■ Aim of the task
In the entries below, the word "streaks" appears on some lines. Copy each of those lines.

Stored data:
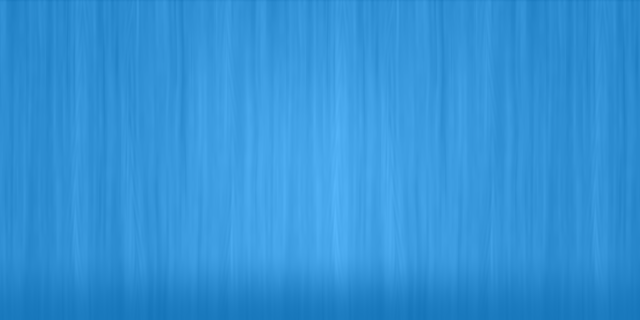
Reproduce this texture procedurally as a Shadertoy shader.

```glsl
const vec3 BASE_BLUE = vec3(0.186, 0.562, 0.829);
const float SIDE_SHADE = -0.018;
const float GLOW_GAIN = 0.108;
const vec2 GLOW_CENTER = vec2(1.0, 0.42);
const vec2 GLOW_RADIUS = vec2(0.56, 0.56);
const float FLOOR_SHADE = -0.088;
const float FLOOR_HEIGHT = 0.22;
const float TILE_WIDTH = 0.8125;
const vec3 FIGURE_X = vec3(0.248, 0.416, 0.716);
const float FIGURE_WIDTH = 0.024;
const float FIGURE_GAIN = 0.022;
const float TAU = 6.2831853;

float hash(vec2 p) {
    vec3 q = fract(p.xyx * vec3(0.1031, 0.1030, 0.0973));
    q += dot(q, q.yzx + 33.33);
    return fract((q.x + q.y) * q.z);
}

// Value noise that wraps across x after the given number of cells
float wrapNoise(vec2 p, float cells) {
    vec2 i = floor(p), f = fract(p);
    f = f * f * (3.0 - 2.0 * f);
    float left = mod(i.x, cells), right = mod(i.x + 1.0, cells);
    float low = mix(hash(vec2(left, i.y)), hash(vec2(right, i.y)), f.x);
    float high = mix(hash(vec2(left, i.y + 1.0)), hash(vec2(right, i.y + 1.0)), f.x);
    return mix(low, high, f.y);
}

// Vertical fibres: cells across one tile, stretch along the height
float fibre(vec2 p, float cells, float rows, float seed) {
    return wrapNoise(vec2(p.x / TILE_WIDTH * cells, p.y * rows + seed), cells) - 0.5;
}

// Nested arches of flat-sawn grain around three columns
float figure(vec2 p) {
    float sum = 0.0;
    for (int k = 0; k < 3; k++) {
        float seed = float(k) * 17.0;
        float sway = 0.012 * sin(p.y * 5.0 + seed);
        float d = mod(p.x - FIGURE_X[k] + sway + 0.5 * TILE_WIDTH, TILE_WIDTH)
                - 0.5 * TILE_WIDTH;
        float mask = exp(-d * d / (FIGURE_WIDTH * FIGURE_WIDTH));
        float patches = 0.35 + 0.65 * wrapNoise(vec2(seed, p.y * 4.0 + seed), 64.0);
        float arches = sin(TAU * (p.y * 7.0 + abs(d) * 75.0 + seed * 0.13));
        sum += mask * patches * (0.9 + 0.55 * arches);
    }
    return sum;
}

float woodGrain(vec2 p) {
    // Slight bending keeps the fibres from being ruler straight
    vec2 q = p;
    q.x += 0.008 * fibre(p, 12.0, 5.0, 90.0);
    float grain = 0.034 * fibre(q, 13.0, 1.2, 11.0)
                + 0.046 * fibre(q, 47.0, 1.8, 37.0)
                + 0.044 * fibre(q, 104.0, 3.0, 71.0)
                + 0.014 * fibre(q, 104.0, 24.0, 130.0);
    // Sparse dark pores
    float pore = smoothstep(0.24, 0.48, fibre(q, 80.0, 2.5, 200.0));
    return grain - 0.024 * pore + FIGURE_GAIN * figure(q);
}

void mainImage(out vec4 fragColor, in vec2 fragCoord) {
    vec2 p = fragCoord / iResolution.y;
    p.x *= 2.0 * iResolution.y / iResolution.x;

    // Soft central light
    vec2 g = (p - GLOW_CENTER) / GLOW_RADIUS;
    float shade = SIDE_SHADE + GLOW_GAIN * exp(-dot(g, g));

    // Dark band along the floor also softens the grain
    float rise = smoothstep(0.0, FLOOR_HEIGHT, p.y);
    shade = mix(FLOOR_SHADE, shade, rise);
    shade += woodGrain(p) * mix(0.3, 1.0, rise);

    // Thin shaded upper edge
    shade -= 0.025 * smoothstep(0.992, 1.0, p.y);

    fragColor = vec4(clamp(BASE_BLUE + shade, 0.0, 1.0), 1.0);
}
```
==
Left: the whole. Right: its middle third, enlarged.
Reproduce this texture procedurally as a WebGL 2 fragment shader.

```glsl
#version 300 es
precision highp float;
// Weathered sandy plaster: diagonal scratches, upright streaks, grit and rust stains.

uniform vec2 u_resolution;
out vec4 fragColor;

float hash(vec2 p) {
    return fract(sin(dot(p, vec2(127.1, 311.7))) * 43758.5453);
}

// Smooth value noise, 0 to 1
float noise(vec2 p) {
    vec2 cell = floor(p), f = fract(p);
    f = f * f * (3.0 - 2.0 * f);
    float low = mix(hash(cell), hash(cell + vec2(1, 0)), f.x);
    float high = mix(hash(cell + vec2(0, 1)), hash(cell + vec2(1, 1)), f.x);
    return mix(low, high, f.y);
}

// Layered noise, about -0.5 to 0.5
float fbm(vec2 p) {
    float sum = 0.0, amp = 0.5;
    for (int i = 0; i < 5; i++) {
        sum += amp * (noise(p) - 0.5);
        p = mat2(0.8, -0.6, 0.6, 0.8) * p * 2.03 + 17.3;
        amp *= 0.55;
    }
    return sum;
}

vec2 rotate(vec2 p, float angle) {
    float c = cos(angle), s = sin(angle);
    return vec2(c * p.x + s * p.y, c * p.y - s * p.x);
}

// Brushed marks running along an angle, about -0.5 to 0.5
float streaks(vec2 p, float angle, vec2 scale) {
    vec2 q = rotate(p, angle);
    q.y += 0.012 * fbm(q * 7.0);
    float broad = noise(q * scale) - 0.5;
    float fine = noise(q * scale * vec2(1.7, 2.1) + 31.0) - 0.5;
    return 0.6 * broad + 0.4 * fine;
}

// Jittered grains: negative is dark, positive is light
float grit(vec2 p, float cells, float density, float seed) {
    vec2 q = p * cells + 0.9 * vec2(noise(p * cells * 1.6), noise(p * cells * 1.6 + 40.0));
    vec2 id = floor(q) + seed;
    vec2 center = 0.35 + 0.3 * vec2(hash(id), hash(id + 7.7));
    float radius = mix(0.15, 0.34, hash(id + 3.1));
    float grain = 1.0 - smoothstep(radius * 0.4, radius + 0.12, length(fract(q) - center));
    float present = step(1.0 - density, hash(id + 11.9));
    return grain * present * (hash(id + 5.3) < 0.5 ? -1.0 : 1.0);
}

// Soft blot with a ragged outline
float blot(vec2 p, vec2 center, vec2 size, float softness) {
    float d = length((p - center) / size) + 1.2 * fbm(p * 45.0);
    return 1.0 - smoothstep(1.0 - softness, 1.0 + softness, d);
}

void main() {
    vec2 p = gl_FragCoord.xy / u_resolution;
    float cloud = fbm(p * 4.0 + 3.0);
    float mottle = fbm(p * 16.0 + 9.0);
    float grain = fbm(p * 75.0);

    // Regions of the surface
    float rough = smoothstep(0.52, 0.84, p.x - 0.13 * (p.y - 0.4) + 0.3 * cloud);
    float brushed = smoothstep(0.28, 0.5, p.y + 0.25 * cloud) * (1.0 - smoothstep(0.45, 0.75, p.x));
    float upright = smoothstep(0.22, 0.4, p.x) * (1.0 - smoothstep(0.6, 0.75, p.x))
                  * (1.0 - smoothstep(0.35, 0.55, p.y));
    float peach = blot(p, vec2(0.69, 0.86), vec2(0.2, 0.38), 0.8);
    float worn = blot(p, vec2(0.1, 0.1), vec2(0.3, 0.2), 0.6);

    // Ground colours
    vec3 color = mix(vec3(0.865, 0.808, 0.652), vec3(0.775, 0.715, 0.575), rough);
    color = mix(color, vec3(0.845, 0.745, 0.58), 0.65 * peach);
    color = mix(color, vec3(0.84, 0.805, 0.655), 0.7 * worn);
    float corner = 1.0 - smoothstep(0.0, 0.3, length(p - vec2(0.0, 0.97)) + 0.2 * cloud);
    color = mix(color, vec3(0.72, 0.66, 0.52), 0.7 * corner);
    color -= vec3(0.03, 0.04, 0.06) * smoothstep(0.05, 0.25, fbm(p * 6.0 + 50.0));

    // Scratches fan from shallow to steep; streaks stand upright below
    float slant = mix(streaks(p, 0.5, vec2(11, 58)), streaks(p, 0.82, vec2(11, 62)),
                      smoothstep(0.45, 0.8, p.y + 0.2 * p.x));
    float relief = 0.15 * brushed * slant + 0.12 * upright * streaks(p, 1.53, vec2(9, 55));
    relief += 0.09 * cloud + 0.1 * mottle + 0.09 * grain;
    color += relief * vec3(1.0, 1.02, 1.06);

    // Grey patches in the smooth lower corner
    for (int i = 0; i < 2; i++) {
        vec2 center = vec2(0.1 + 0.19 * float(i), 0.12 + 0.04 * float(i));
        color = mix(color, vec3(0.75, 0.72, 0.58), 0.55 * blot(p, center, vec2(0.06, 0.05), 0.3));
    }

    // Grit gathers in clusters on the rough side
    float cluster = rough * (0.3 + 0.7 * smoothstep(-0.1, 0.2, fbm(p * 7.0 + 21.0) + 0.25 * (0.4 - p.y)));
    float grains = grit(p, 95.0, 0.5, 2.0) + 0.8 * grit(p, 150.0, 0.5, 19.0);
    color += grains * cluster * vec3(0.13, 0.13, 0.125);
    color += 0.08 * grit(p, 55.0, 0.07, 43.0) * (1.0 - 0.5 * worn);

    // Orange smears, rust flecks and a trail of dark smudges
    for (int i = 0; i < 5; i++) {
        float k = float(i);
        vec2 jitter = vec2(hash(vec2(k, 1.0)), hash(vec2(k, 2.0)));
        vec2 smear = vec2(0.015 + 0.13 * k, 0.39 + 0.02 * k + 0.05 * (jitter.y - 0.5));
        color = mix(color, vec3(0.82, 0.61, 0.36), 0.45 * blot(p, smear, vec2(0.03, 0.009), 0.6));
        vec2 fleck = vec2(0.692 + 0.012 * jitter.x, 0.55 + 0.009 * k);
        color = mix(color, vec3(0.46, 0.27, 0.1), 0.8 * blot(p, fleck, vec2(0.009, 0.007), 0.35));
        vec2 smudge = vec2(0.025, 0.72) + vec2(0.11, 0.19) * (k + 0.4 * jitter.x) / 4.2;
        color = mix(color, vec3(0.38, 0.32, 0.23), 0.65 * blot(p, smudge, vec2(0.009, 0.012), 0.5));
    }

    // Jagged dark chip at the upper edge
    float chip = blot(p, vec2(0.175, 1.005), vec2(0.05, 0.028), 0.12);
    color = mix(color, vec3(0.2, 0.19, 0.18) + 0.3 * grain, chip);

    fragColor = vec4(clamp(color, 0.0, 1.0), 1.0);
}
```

■ Solution to this problem
// Weathered sandy plaster: diagonal scratches, upright streaks, grit and rust stains.
float streaks(vec2 p, float angle, vec2 scale) {
    // Scratches fan from shallow to steep; streaks stand upright below
    float slant = mix(streaks(p, 0.5, vec2(11, 58)), streaks(p, 0.82, vec2(11, 62)),
    float relief = 0.15 * brushed * slant + 0.12 * upright * streaks(p, 1.53, vec2(9, 55));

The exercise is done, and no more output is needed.